> TASK TO CARRY OUT
Only the lines below between the ones containing "88L75 89L82 86L93" and "103L95 105L100 107L97", inclusive, are to be reproduced, each exactly as it stands.

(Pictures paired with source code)
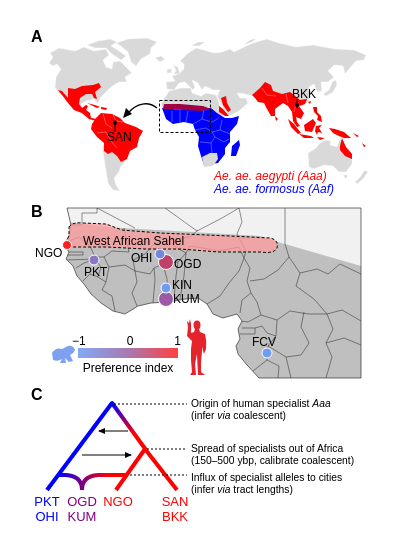
<!DOCTYPE html>
<html lang="en">
<head>
<meta charset="utf-8">
<title>Mosquito specialist origins</title>
<style>
:root{--red:#f00;--blue:#00f;--purple:#80007f;--land:#d9d9d9;--map:#bfbfbf;--pale:#f1f1f1;--sahel:#ffb0b0;--ink:#000;--low:#7f9ff0;--high:#ff4a4a}
*{box-sizing:border-box}
html,body{margin:0;overflow:hidden;background:#fff}
.figure{width:397px;height:552px;display:flex;flex-direction:column;margin:0;background:#fff;color:var(--ink);font:12px/14px "Liberation Sans",Arial,sans-serif}
.panel{position:relative;width:397px;flex:none}
.world{height:203px}
.region{height:182px}
.tree{height:167px}
.panel svg{position:absolute;left:0;top:0;display:block}
h2{position:absolute;left:31px;margin:0;font-size:16px;line-height:18px}
.label{position:absolute;white-space:nowrap}
.center{transform:translateX(-50%);text-align:center}
.key{position:absolute;left:214px;top:170px;margin:0;font-style:italic;line-height:13px;white-space:nowrap}
.aaa{color:var(--red)}
.aaf{color:var(--blue)}
.mix{color:var(--purple)}
.scale{position:absolute;left:72px;top:131px;width:112px}
.ticks{display:flex;justify-content:space-between;padding:0 3px 0 0}
.bar{height:10px;margin:0 6px;background:linear-gradient(90deg,#82aaf4,#a77ab0 50%,#ff4040)}
.scale p{margin:3px 0 0;text-align:center;white-space:nowrap}
.notes p{position:absolute;left:191px;margin:0;font-size:10.3px;line-height:12px;white-space:nowrap}
.tips{font-size:13px;line-height:15px}
</style>
</head>
<body>
<main class="figure">

<section class="panel world">
<svg width="397" height="203" viewBox="0 0 397 203" role="img" aria-label="World map of two mosquito subspecies">
<g fill="var(--land)" stroke="#fff" stroke-width=".4">
<path id="north-america" d="M49 63L53 57L50 53L59 48L75 51L84 47L94 51L106 49L109 55L103 60L106 67L112 69L113 62L120 61L126 67L132 73L125 77L127 82L119 82L111 87L105 93L100 98L98 104L94 99L86 101L81 104L83 110L88 109L87 114L94 119L91 120L82 114L73 109L66 99L59 93L55 87L56 77L61 69L57 64L53 66Z"/>
<path d="M87 45L98 41L110 39L117 42L111 46L119 51L126 56L121 60L112 54L106 48L95 48Z"/>
<path id="greenland" d="M116 43L128 39L147 38L157 42L151 48L150 54L141 59L136 66L131 62L128 52L122 47Z"/>
<path id="iceland" d="M155 58L161 56L165 59L160 62Z"/>
<path id="southern-cone" d="M102 145L109 150L119 149L128 158L121 166L119 172L114 178L116 185L120 191L113 190L108 183L106 171L104 158Z"/>
<path id="europe-asia" d="M167 89L166 82L175 81L172 76L178 74L184 69L184 64L180 61L187 54L196 48L204 50L214 53L222 52L230 49L234 52L242 48L253 43L267 39L279 43L296 47L313 45L335 49L354 50L366 55L364 60L356 61L349 69L345 74L343 66L334 65L328 71L334 77L328 82L321 82L322 91L317 92L314 84L309 87L311 94L308 102L300 107L289 103L279 98L261 94L252 96L245 94L237 93L240 98L246 98L248 103L239 111L229 116L222 106L217 96L220 90L213 90L205 86L202 90L198 83L192 80L195 87L193 90L185 82L179 83L174 90Z"/>
<path d="M173 65L178 67L180 74L174 74L176 70ZM167 69L172 69L171 73L167 73Z"/>
<path id="japan" d="M323 94L329 90L332 82L336 80L337 85L333 92L326 96Z"/>
<path id="north-africa" d="M169 91L181 88L191 88L192 93L201 96L206 93L216 95L220 105L225 114L216 120L163 112L161 104Z"/>
<path id="australia" d="M308 153L316 148L320 143L326 140L331 141L330 145L337 147L340 138L346 147L352 155L352 164L346 172L339 172L333 166L324 165L314 169L309 167Z"/>
<path d="M343 175L348 175L346 179ZM360 177L365 170L368 172L363 179L357 184L355 182ZM191 46L198 42L205 42L199 46ZM243 45L250 40L257 38L252 42Z"/>
</g>
<g id="aaa-range" fill="var(--red)">
<path d="M68 88L75 89L82 86L93 85L99 83L101 87L95 92L97 99L94 98L92 94L86 94L80 98L79 104L82 108L86 105L88 106L86 110L90 113L91 118L97 119L96 121L89 119L82 113L74 110L68 103L62 95L58 90L62 91L68 98Z"/>
<path d="M87 103L95 105L100 107L97 108L91 105ZM101 107L107 108L106 110L101 109Z"/>
<path d="M96 118L101 113L112 114L120 118L125 123L136 127L143 131L139 138L137 147L130 151L127 159L121 162L117 156L112 152L108 154L104 151L104 143L97 137L91 129L92 124Z"/>
<path d="M221 98L226 96L227 103L231 110L228 112L223 105Z"/>
<path d="M219 106L223 109L229 116L225 116L219 112Z"/>
<path d="M252 95L260 88L265 82L271 85L273 91L282 94L290 92L294 95L300 100L307 99L305 104L299 106L304 113L301 119L296 117L297 122L300 126L297 127L293 121L292 112L288 106L283 103L275 109L275 116L271 116L267 109L264 103L258 102L255 98Z"/>
<path d="M275 116L278 119L276 121ZM288 119L294 124L301 133L298 134L291 127ZM299 134L311 136L314 138L304 138ZM304 125L313 119L316 123L312 132L305 131ZM316 126L322 125L319 128L322 133L318 132L317 135L315 131ZM313 107L317 107L317 112L321 116L322 122L317 120L318 116L314 112ZM308 102L311 101L310 104ZM329 128L335 129L344 132L351 138L344 138L339 136L333 133ZM317 137L325 138L320 140ZM353 133L359 136L357 137ZM362 143L366 146L364 147Z"/>
<path d="M342 138L346 147L352 154L352 159L345 156L340 150L340 146Z"/>
</g>
<path id="aaf-range" fill="var(--blue)" d="M162 108L181 110L211 108L217 113L225 118L232 118L239 116L237 124L230 132L230 142L225 148L225 154L218 163L204 165L201 156L198 146L199 137L195 130L193 124L184 122L173 124L166 119ZM232 146L239 140L240 145L236 156L231 156Z"/>
<path d="M202 157L210 153L217 153L218 159L213 166L204 167Z" fill="var(--land)"/>
<path d="M164 104L180 104L203 106L211 109L202 111L163 109Z" fill="#a00044"/>
<path id="borders" fill="none" stroke="#8d9cff" stroke-width=".5" d="M172 111V122M180 110V122M188 111L186 122M193 124L202 119L204 110M202 119L212 122L219 118M195 130L206 128L212 132L220 130L222 120M200 142L211 143L215 137L212 132M215 137L224 142L229 139M211 143L212 153M220 130L230 134"/>
<path id="red-borders" fill="none" stroke="#ff9a9a" stroke-width=".5" d="M103 114L106 124L112 128M97 133L106 132L111 141L117 148M113 115L116 121L124 122M262 88L267 95L276 96M286 94L288 103M296 104L294 112"/>
<rect x="159.500" y="100.500" width="51" height="32" fill="none" stroke="#000" stroke-dasharray="3 2"/>
<path d="M157 108C148 101 137 103 128 113" fill="none" stroke="#000" stroke-width="1.500"/>
<path d="M123 118L126 108L132 114Z"/>
<path d="M115 120V132M297 99V108" stroke="#000"/>
<circle cx="115" cy="123" r="2"/><circle cx="297" cy="105" r="2"/>
</svg>
<h2 style="top:28px">A</h2>
<span class="label" style="left:107px;top:130px">SAN</span>
<span class="label" style="left:292px;top:87px">BKK</span>
<p class="key"><span class="aaa">Ae. ae. aegypti (Aaa)</span><br><span class="aaf">Ae. ae. formosus (Aaf)</span></p>
</section>

<section class="panel region">
<svg width="397" height="182" viewBox="0 203 397 182" role="img" aria-label="Map of West Africa with sampled cities">
<defs><clipPath id="land-clip"><path id="coast" d="M67 208H361V378H259L247 365L238 354L236 346L240 339L238 329L242 321L237 314L223 318L213 314L207 304L198 298L185 299L167 302L151 303L138 306L125 314L113 311L101 303L91 294L84 284L77 276L73 266L66 259L69 252L64 245L69 236L71 225Z"/></clipPath></defs>
<use href="#coast" fill="var(--map)"/>
<g clip-path="url(#land-clip)">
<path d="M67 208H361V266L278 242L260 236L105 227L67 222Z" fill="var(--pale)"/>
<g fill="none" stroke="#222" stroke-width=".5">
<path d="M69 225H82V213H97V208M97 208L135 228M165 208L197 231L222 218L239 208M285 208V244M239 208L242 222L237 234"/>
<path d="M69 241L79 237L90 246L95 257L104 257L112 251L129 252L124 228M68 252H83V255H67M67 260L95 259M76 268L84 263L95 259L101 267L98 277L90 274L83 281M98 277L106 282L102 290L112 296L115 311M104 257L109 267L106 282M109 267L125 265L135 271L137 282L132 293L137 306M135 271L133 260L145 254L154 244L168 240L177 248L186 253L178 262L163 264L154 268L150 274L135 271M154 268L155 280L153 303M163 264L167 279L168 302M178 262L176 276L174 300M186 253L184 276L180 299M186 253L190 246L203 248L219 251L239 247L244 258L239 271L229 283L220 296L207 304M168 240L190 237L198 230M237 234L246 251L244 258L250 268L247 281L251 293L242 300L240 313M250 281L264 279L278 270L289 257L285 244M289 257L300 273L296 286L314 299L327 314L308 314L290 311L277 320L261 315L248 322L240 321M251 293L257 302L261 315M300 273L317 269L328 274L340 264L361 274M327 314L342 310L361 321M277 320L276 336L268 346L267 360L253 371M242 328H255V334H240M255 328L262 326L267 333L276 336M268 346L286 357L291 378M267 360L279 366L278 378M327 314L333 329L326 343L332 357L326 378M326 343L344 338L361 345M304 312L301 327L309 343L301 355L286 357"/>
</g>
</g>
<use href="#coast" fill="none" stroke="#333" stroke-width=".7"/>
<path id="sahel-zone" d="M69 227Q72 222 83 223L106 224L122 230L160 233L230 236L270 238Q279 240 277 248Q274 254 261 252L219 252L180 249L145 249L107 247L67 247L64 245L69 236Z" fill="#ff9c9c" fill-opacity=".75" stroke="#000" stroke-dasharray="3 2"/>
<g id="cities" stroke="#fff" stroke-width="1">
<circle cx="67" cy="245" r="4.500" fill="#f22"/>
<circle cx="94" cy="260" r="5" fill="#8a76c4"/>
<circle cx="166" cy="262" r="7.500" fill="#c0406a"/>
<circle cx="160" cy="254" r="5" fill="#7588dc"/>
<circle cx="166" cy="299" r="7.500" fill="#9c5aa4"/>
<circle cx="166" cy="288" r="5" fill="#6e9cf4"/>
<circle cx="267" cy="353" r="5" fill="#6e9cf4"/>
</g>
<path id="frog" fill="var(--low)" d="M52 353Q56 347 62 349L68 346Q73 345 75 350Q74 353 70 355L73 361L69 362L65 358L66 363H60L62 359Q58 362 53 360Z"/>
<g id="person" fill="#e5232b">
<ellipse cx="197" cy="325" rx="3.500" ry="4.500"/>
<path d="M195 329H199L200 332L205 334Q207 341 206 349L204 354L202 347L202 351L201 363L201 372L205 375H198L197 354L195 364L196 375H190L192 372L191 360L191 349L192 341L187 336L188 327L187 321L189 323L190 319L191 324L191 333L194 332Z"/>
</g>
</svg>
<h2 style="top:0">B</h2>
<span class="label" style="left:83px;top:31px">West African Sahel</span>
<span class="label" style="left:35px;top:43px">NGO</span>
<span class="label" style="left:84px;top:62px">PKT</span>
<span class="label" style="left:131px;top:48px">OHI</span>
<span class="label" style="left:174px;top:54px">OGD</span>
<span class="label" style="left:172px;top:75px">KIN</span>
<span class="label" style="left:173px;top:89px">KUM</span>
<span class="label" style="left:252px;top:132px">FCV</span>
<div class="scale">
<div class="ticks"><span>−1</span><span>0</span><span>1</span></div>
<div class="bar"></div>
<p>Preference index</p>
</div>
</section>

<section class="panel tree">
<svg width="397" height="167" viewBox="0 385 397 167" role="img" aria-label="Tree of mosquito populations">
<defs>
<linearGradient id="origin" gradientUnits="userSpaceOnUse" x1="112" y1="404" x2="134" y2="434"><stop stop-color="#00f"/><stop offset="1" stop-color="#f00"/></linearGradient>
<linearGradient id="admixture" gradientUnits="userSpaceOnUse" x1="58" y1="0" x2="108" y2="0"><stop stop-color="#00f"/><stop offset=".5" stop-color="#80007f"/><stop offset="1" stop-color="#f00"/></linearGradient>
<marker id="tip" markerUnits="userSpaceOnUse" markerWidth="8" markerHeight="8" refX="6" refY="4" orient="auto-start-reverse"><path d="M0 1L7 4L0 7Z"/></marker>
</defs>
<g fill="none" stroke-width="4">
<path d="M58 475H66Q82 476 82 490Q82 476 98 475H127" stroke="url(#admixture)"/>
<path d="M112 403L47 490" stroke="var(--blue)"/>
<path d="M145 449L177 490M145 449L116 490" stroke="var(--red)"/>
<path d="M112 403L146 450" stroke="url(#origin)" stroke-linecap="round"/>
</g>
<path d="M99 431H128M82 455H131" stroke="#000" marker-start="url(#tip)" marker-end="url(#tip)"/>
<path d="M114 404H187M147 449H187M130 475H187" stroke="#000" stroke-dasharray="2 2"/>
</svg>
<h2 style="top:1px">C</h2>
<div class="notes">
<p style="top:13px">Origin of human specialist <i>Aaa</i><br>(infer <i>via</i> coalescent)</p>
<p style="top:58px">Spread of specialists out of Africa<br>(150–500 ybp, calibrate coalescent)</p>
<p style="top:87px">Influx of specialist alleles to cities<br>(infer <i>via</i> tract lengths)</p>
</div>
<div class="tips">
<span class="label center aaf" style="left:47px;top:109px">PKT<br>OHI</span>
<span class="label center mix" style="left:82px;top:109px">OGD<br>KUM</span>
<span class="label center aaa" style="left:118px;top:109px">NGO</span>
<span class="label center aaa" style="left:175px;top:109px">SAN<br>BKK</span>
</div>
</section>

</main>
</body>
</html>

> RESULT OF THE EXERCISE
<path d="M68 88L75 89L82 86L93 85L99 83L101 87L95 92L97 99L94 98L92 94L86 94L80 98L79 104L82 108L86 105L88 106L86 110L90 113L91 118L97 119L96 121L89 119L82 113L74 110L68 103L62 95L58 90L62 91L68 98Z"/>
<path d="M87 103L95 105L100 107L97 108L91 105ZM101 107L107 108L106 110L101 109Z"/>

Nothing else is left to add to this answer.